- YOUR GOAL
Filter this data down to the lines that hold "polygon", and copy them.

- DATA FOR ANALYSIS
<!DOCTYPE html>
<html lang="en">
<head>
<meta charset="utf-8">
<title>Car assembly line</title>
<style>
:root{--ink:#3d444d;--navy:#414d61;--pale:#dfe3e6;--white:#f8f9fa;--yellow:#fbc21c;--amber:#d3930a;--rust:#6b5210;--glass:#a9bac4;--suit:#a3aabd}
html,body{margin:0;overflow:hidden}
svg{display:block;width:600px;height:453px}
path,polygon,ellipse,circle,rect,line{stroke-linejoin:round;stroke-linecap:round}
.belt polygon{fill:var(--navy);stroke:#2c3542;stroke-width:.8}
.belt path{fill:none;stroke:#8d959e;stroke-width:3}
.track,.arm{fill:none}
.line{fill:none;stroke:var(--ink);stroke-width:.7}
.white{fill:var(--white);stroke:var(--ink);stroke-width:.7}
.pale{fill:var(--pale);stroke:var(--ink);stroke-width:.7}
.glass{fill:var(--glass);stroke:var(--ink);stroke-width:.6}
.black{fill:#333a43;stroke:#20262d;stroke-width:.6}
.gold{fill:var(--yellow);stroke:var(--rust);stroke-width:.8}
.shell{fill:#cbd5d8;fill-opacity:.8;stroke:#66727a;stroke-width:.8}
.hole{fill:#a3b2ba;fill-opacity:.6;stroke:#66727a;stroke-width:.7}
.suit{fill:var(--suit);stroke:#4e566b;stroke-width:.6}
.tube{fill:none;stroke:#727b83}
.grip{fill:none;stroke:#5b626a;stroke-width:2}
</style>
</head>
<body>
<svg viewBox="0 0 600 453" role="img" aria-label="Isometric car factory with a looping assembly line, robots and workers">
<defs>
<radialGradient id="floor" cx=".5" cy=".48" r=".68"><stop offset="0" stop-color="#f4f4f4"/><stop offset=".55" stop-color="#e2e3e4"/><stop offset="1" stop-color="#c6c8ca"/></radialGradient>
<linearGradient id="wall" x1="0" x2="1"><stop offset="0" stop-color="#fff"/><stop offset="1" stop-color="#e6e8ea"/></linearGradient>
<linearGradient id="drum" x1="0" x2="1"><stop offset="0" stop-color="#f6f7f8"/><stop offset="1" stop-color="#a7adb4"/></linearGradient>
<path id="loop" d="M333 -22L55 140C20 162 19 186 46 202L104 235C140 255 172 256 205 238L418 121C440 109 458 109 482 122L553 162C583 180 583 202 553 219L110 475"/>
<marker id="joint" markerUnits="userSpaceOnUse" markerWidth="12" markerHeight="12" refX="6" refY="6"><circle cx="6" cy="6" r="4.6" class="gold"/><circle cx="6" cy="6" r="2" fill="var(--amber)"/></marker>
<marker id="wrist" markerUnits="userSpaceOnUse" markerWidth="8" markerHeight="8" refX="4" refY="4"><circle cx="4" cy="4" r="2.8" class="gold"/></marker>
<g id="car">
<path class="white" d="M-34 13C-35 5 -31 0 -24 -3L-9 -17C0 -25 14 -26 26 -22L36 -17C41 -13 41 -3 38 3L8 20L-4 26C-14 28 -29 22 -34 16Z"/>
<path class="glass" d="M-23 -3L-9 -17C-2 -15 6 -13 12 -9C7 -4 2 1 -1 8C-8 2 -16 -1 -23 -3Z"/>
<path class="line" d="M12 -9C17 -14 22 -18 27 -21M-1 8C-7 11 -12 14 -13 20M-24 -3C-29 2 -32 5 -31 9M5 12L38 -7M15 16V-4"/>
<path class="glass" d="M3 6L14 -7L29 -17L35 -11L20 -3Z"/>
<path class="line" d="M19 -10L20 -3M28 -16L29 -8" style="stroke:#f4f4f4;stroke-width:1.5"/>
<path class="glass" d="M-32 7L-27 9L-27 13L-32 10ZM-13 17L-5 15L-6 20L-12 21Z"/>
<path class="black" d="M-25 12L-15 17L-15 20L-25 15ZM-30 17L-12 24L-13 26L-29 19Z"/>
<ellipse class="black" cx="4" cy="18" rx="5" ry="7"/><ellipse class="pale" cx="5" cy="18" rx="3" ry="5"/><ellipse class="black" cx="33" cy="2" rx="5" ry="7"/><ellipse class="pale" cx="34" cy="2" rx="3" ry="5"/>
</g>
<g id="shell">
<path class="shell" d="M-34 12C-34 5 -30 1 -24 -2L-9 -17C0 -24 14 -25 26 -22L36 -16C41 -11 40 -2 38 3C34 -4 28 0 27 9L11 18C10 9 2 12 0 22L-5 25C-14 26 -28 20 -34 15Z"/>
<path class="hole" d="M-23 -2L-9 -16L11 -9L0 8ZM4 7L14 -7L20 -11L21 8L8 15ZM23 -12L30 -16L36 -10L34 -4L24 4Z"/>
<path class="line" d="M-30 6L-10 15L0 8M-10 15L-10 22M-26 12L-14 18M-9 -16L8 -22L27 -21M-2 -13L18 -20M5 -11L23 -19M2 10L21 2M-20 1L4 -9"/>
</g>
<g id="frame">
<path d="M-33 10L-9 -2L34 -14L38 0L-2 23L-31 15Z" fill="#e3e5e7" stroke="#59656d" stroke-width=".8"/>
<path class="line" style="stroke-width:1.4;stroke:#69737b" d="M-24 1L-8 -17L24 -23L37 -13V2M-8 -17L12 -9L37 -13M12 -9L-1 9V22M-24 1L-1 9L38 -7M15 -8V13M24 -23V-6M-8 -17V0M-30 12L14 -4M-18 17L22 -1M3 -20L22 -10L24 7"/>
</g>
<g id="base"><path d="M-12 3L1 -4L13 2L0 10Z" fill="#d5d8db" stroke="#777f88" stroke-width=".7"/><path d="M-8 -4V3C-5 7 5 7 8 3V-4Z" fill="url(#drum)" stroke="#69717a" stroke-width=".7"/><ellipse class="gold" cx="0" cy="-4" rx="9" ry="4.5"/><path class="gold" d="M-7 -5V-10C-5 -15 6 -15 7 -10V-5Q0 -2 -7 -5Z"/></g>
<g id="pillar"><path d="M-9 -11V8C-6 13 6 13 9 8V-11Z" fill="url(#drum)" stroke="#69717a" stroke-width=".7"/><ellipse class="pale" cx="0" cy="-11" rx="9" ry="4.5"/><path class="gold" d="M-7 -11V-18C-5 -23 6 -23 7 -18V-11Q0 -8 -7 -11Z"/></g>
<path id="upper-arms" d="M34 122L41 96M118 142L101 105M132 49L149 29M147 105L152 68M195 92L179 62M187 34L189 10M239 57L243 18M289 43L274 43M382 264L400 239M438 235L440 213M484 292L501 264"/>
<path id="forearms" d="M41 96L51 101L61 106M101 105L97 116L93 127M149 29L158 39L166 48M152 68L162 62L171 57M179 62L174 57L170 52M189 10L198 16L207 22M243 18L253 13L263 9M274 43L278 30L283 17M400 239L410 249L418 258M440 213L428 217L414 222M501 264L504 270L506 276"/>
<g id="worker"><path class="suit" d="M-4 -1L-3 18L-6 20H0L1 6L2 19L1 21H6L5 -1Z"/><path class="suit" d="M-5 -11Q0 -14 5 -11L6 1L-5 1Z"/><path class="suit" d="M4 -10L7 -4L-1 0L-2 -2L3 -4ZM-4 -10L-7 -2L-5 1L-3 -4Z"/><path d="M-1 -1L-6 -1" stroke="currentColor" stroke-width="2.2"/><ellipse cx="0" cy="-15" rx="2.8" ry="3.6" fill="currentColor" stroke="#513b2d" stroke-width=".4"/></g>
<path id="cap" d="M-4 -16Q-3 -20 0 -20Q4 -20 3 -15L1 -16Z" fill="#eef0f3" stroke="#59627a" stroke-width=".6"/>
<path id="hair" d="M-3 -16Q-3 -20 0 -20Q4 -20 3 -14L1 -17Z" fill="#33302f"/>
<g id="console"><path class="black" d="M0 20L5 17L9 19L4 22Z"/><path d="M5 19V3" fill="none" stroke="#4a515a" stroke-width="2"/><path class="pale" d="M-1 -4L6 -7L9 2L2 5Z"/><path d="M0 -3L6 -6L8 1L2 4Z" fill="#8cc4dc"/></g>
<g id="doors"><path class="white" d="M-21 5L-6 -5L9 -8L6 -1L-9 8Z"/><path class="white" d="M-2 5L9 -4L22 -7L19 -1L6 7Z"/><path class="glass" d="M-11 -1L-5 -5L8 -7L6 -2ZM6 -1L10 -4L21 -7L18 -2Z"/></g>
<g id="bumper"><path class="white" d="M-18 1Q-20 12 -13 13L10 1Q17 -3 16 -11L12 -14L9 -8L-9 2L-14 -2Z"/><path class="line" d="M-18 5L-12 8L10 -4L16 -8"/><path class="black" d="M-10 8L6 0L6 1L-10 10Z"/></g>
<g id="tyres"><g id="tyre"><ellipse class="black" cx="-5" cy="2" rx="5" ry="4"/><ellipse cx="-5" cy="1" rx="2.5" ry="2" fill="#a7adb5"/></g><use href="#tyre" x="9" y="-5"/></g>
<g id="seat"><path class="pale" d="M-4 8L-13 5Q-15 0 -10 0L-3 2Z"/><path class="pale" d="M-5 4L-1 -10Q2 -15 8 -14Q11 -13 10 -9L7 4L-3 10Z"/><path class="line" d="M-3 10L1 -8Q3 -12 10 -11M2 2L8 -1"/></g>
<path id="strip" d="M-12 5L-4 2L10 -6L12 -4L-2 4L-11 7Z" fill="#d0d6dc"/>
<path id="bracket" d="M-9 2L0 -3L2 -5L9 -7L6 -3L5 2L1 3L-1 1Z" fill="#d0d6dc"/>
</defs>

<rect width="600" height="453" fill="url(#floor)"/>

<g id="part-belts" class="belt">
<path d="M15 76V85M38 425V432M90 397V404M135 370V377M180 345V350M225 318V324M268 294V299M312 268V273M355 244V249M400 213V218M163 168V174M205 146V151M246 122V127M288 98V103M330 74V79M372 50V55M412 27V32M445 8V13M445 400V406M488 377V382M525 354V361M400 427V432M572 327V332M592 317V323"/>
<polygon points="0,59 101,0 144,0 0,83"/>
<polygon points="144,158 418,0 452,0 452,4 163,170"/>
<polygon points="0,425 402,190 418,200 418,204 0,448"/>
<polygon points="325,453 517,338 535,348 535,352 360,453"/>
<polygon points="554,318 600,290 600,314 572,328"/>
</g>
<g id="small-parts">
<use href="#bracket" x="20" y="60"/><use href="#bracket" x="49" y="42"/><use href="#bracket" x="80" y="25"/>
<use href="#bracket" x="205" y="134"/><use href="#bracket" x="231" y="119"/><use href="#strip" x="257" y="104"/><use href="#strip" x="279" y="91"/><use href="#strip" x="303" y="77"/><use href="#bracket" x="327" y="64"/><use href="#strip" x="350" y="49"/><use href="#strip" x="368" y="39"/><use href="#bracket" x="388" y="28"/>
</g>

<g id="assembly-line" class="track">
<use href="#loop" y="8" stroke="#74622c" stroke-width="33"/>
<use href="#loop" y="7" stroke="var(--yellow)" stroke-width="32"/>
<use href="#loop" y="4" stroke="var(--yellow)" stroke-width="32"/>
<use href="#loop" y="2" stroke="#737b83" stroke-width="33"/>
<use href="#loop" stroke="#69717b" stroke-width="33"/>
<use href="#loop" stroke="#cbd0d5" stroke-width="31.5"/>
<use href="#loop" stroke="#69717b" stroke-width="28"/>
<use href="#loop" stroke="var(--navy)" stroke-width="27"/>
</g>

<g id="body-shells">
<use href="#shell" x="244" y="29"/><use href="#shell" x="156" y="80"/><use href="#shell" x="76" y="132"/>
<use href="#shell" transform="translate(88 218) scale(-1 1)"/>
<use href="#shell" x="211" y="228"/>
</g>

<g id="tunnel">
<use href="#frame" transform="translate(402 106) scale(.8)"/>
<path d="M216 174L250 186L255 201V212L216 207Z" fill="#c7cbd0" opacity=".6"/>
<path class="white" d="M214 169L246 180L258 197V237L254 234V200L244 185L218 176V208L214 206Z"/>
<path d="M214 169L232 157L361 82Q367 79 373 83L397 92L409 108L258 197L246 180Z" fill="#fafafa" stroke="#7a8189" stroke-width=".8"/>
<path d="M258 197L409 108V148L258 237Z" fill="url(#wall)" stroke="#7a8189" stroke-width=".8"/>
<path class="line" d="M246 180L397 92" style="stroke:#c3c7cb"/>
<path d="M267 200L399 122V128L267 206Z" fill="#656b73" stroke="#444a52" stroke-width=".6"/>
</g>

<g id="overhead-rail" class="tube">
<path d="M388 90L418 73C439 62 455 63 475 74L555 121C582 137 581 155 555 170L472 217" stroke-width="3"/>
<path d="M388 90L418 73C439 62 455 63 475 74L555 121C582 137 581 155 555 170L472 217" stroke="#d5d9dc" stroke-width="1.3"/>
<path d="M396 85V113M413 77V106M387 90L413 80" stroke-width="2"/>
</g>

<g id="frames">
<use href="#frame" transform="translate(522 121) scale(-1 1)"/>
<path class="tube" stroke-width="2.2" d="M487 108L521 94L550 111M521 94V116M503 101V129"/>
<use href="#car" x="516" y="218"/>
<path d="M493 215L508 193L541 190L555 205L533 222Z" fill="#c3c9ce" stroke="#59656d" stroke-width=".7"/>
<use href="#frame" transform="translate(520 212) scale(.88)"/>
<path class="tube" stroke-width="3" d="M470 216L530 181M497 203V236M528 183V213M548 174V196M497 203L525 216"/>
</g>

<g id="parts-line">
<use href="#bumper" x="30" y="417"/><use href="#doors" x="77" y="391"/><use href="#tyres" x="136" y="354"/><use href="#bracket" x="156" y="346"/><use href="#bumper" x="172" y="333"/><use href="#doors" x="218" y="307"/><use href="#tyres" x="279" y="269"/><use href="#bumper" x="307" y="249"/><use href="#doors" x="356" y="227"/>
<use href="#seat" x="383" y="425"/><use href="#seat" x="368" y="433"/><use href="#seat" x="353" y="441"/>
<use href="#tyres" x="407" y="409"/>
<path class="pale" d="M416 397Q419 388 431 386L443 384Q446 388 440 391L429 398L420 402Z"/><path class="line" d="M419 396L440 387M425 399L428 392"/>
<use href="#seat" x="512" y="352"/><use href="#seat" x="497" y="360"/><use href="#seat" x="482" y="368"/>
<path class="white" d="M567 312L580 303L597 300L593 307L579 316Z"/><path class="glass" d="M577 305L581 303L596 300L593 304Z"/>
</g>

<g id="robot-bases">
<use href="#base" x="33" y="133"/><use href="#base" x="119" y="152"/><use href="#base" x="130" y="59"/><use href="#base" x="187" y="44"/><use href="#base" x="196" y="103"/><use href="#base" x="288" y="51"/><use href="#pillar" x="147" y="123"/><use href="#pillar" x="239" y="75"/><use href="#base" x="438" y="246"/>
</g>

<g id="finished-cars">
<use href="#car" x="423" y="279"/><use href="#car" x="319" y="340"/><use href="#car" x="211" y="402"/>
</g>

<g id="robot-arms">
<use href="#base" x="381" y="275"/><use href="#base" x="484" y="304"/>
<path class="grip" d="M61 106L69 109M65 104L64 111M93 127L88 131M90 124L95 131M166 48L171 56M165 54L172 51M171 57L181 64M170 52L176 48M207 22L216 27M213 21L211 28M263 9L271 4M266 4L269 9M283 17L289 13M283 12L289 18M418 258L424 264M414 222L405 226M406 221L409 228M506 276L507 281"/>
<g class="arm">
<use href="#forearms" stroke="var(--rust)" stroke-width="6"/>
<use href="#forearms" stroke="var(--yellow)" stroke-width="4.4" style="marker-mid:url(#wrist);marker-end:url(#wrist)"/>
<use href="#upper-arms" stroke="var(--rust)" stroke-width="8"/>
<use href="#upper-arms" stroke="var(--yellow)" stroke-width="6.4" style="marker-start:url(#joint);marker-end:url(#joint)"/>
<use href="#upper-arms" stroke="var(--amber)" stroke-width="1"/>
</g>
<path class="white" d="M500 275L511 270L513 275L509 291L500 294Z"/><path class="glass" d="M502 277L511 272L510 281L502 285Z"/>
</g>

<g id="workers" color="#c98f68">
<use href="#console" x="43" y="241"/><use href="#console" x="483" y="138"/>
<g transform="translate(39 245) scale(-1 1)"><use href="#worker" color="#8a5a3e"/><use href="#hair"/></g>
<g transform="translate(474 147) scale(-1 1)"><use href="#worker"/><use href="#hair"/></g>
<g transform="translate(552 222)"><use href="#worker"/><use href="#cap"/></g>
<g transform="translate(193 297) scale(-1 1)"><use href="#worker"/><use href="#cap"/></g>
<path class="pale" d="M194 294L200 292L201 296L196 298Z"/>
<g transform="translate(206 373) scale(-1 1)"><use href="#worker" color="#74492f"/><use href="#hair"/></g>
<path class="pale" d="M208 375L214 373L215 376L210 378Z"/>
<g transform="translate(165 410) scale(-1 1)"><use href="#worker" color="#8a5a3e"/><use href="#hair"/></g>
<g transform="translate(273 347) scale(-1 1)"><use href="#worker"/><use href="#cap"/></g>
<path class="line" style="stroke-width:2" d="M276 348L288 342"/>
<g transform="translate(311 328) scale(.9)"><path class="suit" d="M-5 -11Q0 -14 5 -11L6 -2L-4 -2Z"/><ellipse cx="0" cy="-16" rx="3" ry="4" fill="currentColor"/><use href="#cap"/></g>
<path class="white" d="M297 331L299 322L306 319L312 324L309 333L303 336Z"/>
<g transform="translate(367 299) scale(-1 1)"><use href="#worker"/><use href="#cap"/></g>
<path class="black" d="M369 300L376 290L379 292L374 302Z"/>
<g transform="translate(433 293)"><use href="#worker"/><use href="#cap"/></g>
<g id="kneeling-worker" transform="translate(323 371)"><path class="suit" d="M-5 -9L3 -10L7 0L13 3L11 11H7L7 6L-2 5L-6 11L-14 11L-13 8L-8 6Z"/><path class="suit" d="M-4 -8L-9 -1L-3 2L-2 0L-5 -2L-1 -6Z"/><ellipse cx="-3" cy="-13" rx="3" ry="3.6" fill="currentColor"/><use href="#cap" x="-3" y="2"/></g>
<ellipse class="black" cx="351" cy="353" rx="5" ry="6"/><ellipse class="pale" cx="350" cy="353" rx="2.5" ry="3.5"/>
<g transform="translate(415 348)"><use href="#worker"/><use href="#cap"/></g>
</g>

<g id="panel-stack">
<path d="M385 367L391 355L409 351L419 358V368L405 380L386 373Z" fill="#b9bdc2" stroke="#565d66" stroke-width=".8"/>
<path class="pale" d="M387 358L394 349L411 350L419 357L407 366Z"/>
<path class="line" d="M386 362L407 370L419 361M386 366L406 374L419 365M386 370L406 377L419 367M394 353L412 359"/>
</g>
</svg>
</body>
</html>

- ANSWER TO THE PROBLEM
path,polygon,ellipse,circle,rect,line{stroke-linejoin:round;stroke-linecap:round}
.belt polygon{fill:var(--navy);stroke:#2c3542;stroke-width:.8}
<polygon points="0,59 101,0 144,0 0,83"/>
<polygon points="144,158 418,0 452,0 452,4 163,170"/>
<polygon points="0,425 402,190 418,200 418,204 0,448"/>
<polygon points="325,453 517,338 535,348 535,352 360,453"/>
<polygon points="554,318 600,290 600,314 572,328"/>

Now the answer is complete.